• **TASK DESCRIPTION**: Only the lines that include "canvas" should be copied from the data below.

┌─ RECORDS FOR THIS EXERCISE

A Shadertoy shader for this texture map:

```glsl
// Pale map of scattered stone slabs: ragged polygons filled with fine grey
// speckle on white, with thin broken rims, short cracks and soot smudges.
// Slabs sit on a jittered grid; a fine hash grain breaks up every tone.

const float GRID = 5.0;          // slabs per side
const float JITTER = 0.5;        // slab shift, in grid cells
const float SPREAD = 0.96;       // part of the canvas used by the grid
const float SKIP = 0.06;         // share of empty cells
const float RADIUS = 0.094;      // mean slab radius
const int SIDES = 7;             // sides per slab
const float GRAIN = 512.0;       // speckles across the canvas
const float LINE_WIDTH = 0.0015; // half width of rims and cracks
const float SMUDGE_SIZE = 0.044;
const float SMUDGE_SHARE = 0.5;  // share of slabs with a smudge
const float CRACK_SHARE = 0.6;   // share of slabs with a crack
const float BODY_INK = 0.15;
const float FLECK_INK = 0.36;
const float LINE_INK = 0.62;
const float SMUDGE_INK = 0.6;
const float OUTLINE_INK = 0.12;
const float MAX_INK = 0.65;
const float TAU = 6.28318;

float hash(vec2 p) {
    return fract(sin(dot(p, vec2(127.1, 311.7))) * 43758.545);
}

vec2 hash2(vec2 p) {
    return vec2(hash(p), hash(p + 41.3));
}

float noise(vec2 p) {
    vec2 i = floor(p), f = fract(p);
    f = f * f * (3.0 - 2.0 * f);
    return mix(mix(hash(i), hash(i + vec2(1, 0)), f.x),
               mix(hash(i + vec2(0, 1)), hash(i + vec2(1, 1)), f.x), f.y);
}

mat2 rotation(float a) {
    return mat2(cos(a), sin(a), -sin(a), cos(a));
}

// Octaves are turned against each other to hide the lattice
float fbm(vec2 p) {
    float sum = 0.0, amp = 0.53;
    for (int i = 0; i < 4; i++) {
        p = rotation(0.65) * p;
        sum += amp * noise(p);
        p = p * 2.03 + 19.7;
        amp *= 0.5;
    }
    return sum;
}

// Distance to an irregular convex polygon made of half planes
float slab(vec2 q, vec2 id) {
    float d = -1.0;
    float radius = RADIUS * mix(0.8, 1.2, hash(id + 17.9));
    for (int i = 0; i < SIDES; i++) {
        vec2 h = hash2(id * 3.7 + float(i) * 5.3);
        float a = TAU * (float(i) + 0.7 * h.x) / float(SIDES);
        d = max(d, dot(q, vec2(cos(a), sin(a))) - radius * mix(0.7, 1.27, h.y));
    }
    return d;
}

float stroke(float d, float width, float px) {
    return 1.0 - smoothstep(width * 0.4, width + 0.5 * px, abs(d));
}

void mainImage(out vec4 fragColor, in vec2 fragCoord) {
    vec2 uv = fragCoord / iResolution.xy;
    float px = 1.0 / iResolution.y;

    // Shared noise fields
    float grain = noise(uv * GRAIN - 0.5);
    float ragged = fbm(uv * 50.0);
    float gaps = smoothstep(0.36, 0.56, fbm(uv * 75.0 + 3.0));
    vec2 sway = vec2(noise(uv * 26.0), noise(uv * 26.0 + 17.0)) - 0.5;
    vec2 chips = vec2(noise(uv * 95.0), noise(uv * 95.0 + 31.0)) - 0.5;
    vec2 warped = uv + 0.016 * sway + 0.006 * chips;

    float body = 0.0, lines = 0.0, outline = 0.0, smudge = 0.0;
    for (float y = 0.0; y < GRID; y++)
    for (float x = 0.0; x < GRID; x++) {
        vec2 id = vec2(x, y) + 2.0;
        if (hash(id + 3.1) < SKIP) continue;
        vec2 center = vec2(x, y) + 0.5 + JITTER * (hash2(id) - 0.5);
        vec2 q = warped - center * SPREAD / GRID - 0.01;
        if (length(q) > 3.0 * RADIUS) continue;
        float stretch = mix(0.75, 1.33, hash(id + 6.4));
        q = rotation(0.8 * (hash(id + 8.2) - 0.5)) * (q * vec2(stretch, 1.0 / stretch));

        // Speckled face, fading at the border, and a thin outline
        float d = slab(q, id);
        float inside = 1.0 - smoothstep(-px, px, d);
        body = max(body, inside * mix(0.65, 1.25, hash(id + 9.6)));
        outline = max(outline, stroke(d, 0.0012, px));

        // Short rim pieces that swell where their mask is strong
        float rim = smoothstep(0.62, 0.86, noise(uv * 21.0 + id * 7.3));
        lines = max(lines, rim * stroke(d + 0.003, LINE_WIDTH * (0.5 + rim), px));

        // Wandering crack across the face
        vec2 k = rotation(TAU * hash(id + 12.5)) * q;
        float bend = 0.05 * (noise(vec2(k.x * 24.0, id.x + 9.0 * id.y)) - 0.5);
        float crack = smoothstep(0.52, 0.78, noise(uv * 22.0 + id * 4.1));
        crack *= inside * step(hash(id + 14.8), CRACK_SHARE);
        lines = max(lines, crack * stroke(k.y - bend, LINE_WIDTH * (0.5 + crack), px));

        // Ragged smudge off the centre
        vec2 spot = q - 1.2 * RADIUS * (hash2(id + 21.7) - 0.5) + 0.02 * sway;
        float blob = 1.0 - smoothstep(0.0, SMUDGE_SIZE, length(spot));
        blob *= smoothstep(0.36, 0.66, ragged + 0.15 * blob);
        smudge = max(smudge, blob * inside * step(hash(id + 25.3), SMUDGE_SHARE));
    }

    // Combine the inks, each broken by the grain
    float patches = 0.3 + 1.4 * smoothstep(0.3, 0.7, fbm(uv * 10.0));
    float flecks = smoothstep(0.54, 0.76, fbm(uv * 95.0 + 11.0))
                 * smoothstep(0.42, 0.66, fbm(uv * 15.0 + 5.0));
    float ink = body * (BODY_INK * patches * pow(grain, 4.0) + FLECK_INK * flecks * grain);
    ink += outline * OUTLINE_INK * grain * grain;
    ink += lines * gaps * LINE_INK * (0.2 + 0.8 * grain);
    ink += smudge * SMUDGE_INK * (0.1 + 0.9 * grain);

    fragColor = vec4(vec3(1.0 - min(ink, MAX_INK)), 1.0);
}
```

└─

• **OUTPUT**:
const float SPREAD = 0.96;       // part of the canvas used by the grid
const float GRAIN = 512.0;       // speckles across the canvas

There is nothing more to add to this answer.